EXERCISE DIRECTIONS: Stop after the line with "relative; width: 1115px;". Up to that point, output every line of the listing below exactly from the first one onward, skipping pictures.

EXERCISE DATA:
'''
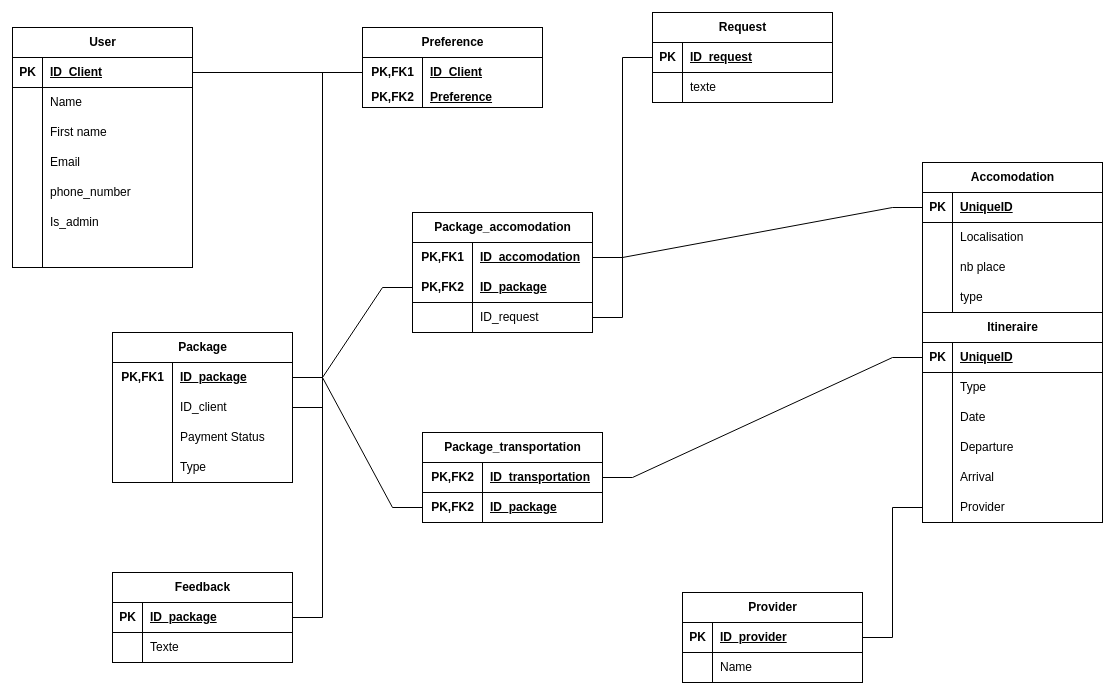
<!DOCTYPE html>
<html lang="en">
<head>
<meta charset="utf-8">
<title>Travel booking entity diagram</title>
<style>
:root { --ink: #000; --paper: #fff; --row: 30px; }
* { box-sizing: border-box; margin: 0; padding: 0; }
body { width: 1115px; height: 695px; overflow: hidden; background: var(--paper); }
.diagram { position: relative; width: 1115px; height: 695px; overflow: hidden; background: var(--paper); color: var(--ink); font: 12px/14px "Liberation Sans", Arial, sans-serif; }
.links { position: absolute; left: 0; top: 0; fill: none; stroke: var(--ink); stroke-width: 1; }
.entity { --key: 30px; position: absolute; left: var(--x); top: var(--y); width: 181px; border: 1px solid var(--ink); border-bottom: 0; background: var(--paper); }
.entity.wide { --key: 60px; }
.entity h2 { height: var(--row); padding-top: 7px; border-bottom: 1px solid var(--ink); font-size: 12px; line-height: 14px; text-align: center; }
.row { display: grid; grid-template-columns: var(--key) 1fr; height: var(--row); }
.row.short { height: 20px; }
.row.ruled, .row:last-child { border-bottom: 1px solid var(--ink); }
.row > * { padding-top: 7px; white-space: nowrap; }
.row.short > * { padding-top: 2px; }
.key { border-right: 1px solid var(--ink); font-weight: bold; text-align: center; }
.field { padding-left: 7px; }
.id { font-weight: bold; text-decoration: underline; }
</style>
</head>
<body>
<main class="diagram">
  <svg class="links" width="1115" height="695" viewBox="0 0 1115 695" aria-hidden="true">
    <g transform="translate(.5 .5)">
      <polyline points="192,72 362,72"/>
      <polyline points="322,72 322,407 292,407"/>
      <polyline points="292,377 322,377 322,617 292,617"/>
      <polyline points="322,377 382,287 412,287"/>
      <polyline points="322,377 392,507 422,507"/>
      <polyline points="652,57 622,57 622,317 592,317"/>
      <polyline points="592,257 622,257 892,207 922,207"/>
      <polyline points="602,477 632,477 892,357 922,357"/>
      <polyline points="862,637 892,637 892,507 922,507"/>
    </g>
  </svg>

  <section class="entity" style="--x:12px;--y:27px">
    <h2>User</h2>
    <div class="row ruled"><span class="key">PK</span><span class="field id">ID_Client</span></div>
    <div class="row"><span class="key"></span><span class="field">Name</span></div>
    <div class="row"><span class="key"></span><span class="field">First name</span></div>
    <div class="row"><span class="key"></span><span class="field">Email</span></div>
    <div class="row"><span class="key"></span><span class="field">phone_number</span></div>
    <div class="row"><span class="key"></span><span class="field">Is_admin</span></div>
    <div class="row"><span class="key"></span><span class="field"></span></div>
  </section>

  <section class="entity wide" style="--x:362px;--y:27px">
    <h2>Preference</h2>
    <div class="row"><span class="key">PK,FK1</span><span class="field id">ID_Client</span></div>
    <div class="row short"><span class="key">PK,FK2</span><span class="field id">Preference</span></div>
  </section>

  <section class="entity" style="--x:652px;--y:12px">
    <h2>Request</h2>
    <div class="row ruled"><span class="key">PK</span><span class="field id">ID_request</span></div>
    <div class="row"><span class="key"></span><span class="field">texte</span></div>
  </section>

  <section class="entity wide" style="--x:412px;--y:212px">
    <h2>Package_accomodation</h2>
    <div class="row"><span class="key">PK,FK1</span><span class="field id">ID_accomodation</span></div>
    <div class="row ruled"><span class="key">PK,FK2</span><span class="field id">ID_package</span></div>
    <div class="row"><span class="key"></span><span class="field">ID_request</span></div>
  </section>

  <section class="entity" style="--x:922px;--y:162px">
    <h2>Accomodation</h2>
    <div class="row ruled"><span class="key">PK</span><span class="field id">UniqueID</span></div>
    <div class="row"><span class="key"></span><span class="field">Localisation</span></div>
    <div class="row"><span class="key"></span><span class="field">nb place</span></div>
    <div class="row"><span class="key"></span><span class="field">type</span></div>
  </section>

  <section class="entity" style="--x:922px;--y:312px">
    <h2>Itineraire</h2>
    <div class="row ruled"><span class="key">PK</span><span class="field id">UniqueID</span></div>
    <div class="row"><span class="key"></span><span class="field">Type</span></div>
    <div class="row"><span class="key"></span><span class="field">Date</span></div>
    <div class="row"><span class="key"></span><span class="field">Departure</span></div>
    <div class="row"><span class="key"></span><span class="field">Arrival</span></div>
    <div class="row"><span class="key"></span><span class="field">Provider</span></div>
  </section>

  <section class="entity wide" style="--x:112px;--y:332px">
    <h2>Package</h2>
    <div class="row"><span class="key">PK,FK1</span><span class="field id">ID_package</span></div>
    <div class="row"><span class="key"></span><span class="field">ID_client</span></div>
    <div class="row"><span class="key"></span><span class="field">Payment Status</span></div>
    <div class="row"><span class="key"></span><span class="field">Type</span></div>
  </section>

  <section class="entity wide" style="--x:422px;--y:432px">
    <h2>Package_transportation</h2>
    <div class="row ruled"><span class="key">PK,FK2</span><span class="field id">ID_transportation</span></div>
    <div class="row"><span class="key">PK,FK2</span><span class="field id">ID_package</span></div>
  </section>

  <section class="entity" style="--x:112px;--y:572px">
    <h2>Feedback</h2>
    <div class="row ruled"><span class="key">PK</span><span class="field id">ID_package</span></div>
    <div class="row"><span class="key"></span><span class="field">Texte</span></div>
  </section>

  <section class="entity" style="--x:682px;--y:592px">
    <h2>Provider</h2>
    <div class="row ruled"><span class="key">PK</span><span class="field id">ID_provider</span></div>
    <div class="row"><span class="key"></span><span class="field">Name</span></div>
  </section>
</main>
</body>
</html>
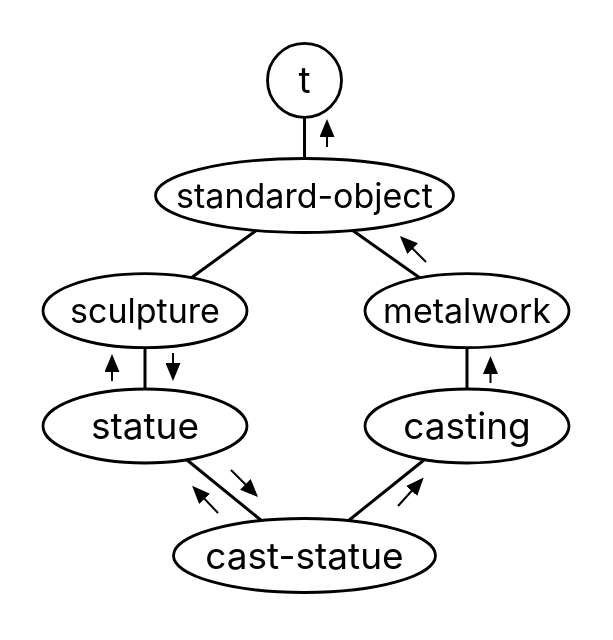
<!DOCTYPE html>
<html lang="en">
<head>
<meta charset="utf-8">
<title>Class hierarchy</title>
<style>
:root { --ink: #000; --paper: #fff; --label: 37px; --label-long: 34px; }
* { box-sizing: border-box; }
html, body { margin: 0; background: var(--paper); }
.diagram {
  position: relative;
  width: 613px;
  height: 640px;
  overflow: hidden;
  background: var(--paper);
  color: var(--ink);
  font: 400 var(--label)/43px Inter, "Liberation Sans", sans-serif;
}
.graph { position: absolute; inset: 0; }
.edges { stroke: var(--ink); stroke-width: 3; }
.outlines { fill: var(--paper); stroke: var(--ink); stroke-width: 2.8; }
.arrows { fill: none; stroke: var(--ink); stroke-width: 2; marker-end: url(#arrowhead); }
.arrowhead { fill: var(--ink); stroke: none; }
.label {
  position: absolute;
  display: flex;
  align-items: center;
  justify-content: center;
  height: 77px;
  white-space: nowrap;
}
.long { font-size: var(--label-long); }
.top { left: 266px; top: 41px; width: 77px; }
.standard-object { left: 154px; top: 157px; width: 301px; }
.sculpture { left: 42px; top: 272px; width: 206px; }
.metalwork { left: 364px; top: 272px; width: 206px; }
.statue { left: 42px; top: 387px; width: 206px; }
.casting { left: 364px; top: 387px; width: 206px; }
.cast-statue { left: 172px; top: 517px; width: 265px; }
</style>
</head>
<body>
<main class="diagram">
  <svg class="graph" width="613" height="640" viewBox="0 0 613 640" aria-hidden="true">
    <defs>
      <marker id="arrowhead" markerUnits="userSpaceOnUse" markerWidth="18" markerHeight="15" refX="8" refY="7.5" orient="auto">
        <polygon class="arrowhead" points="0,0 18,7.5 0,15"/>
      </marker>
    </defs>
    <g class="edges">
      <line x1="304.5" y1="116" x2="304.5" y2="159"/>
      <line x1="257" y1="230" x2="191" y2="278"/>
      <line x1="352" y1="230" x2="420" y2="278"/>
      <line x1="145" y1="347" x2="145" y2="390"/>
      <line x1="467" y1="347" x2="467" y2="390"/>
      <line x1="187" y1="460" x2="262" y2="521"/>
      <line x1="424" y1="460" x2="348" y2="521"/>
    </g>
    <g class="outlines">
      <circle cx="304.5" cy="80.3" r="37"/>
      <ellipse cx="304.5" cy="195.5" rx="149" ry="37"/>
      <ellipse cx="145" cy="310.7" rx="102" ry="37"/>
      <ellipse cx="467" cy="310.7" rx="102" ry="37"/>
      <ellipse cx="145" cy="426" rx="102" ry="37"/>
      <ellipse cx="467" cy="426" rx="102" ry="37"/>
      <ellipse cx="304.5" cy="555.5" rx="131" ry="37"/>
    </g>
    <g class="arrows">
      <path d="M327 147V129"/>
      <path d="M426 262L407 243"/>
      <path d="M112 381V364"/>
      <path d="M173 353V371"/>
      <path d="M490.5 383V366"/>
      <path d="M218 513L199 493"/>
      <path d="M231 470L251 490"/>
      <path d="M398 506L417 485"/>
    </g>
  </svg>
  <div class="label top">t</div>
  <div class="label long standard-object">standard-object</div>
  <div class="label long sculpture">sculpture</div>
  <div class="label long metalwork">metalwork</div>
  <div class="label statue">statue</div>
  <div class="label casting">casting</div>
  <div class="label cast-statue">cast-statue</div>
</main>
</body>
</html>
'''
RESPONSE AREA:
<!DOCTYPE html>
<html lang="en">
<head>
<meta charset="utf-8">
<title>Travel booking entity diagram</title>
<style>
:root { --ink: #000; --paper: #fff; --row: 30px; }
* { box-sizing: border-box; margin: 0; padding: 0; }
body { width: 1115px; height: 695px; overflow: hidden; background: var(--paper); }
.diagram { position: relative; width: 1115px; height: 695px; overflow: hidden; background: var(--paper); color: var(--ink); font: 12px/14px "Liberation Sans", Arial, sans-serif; }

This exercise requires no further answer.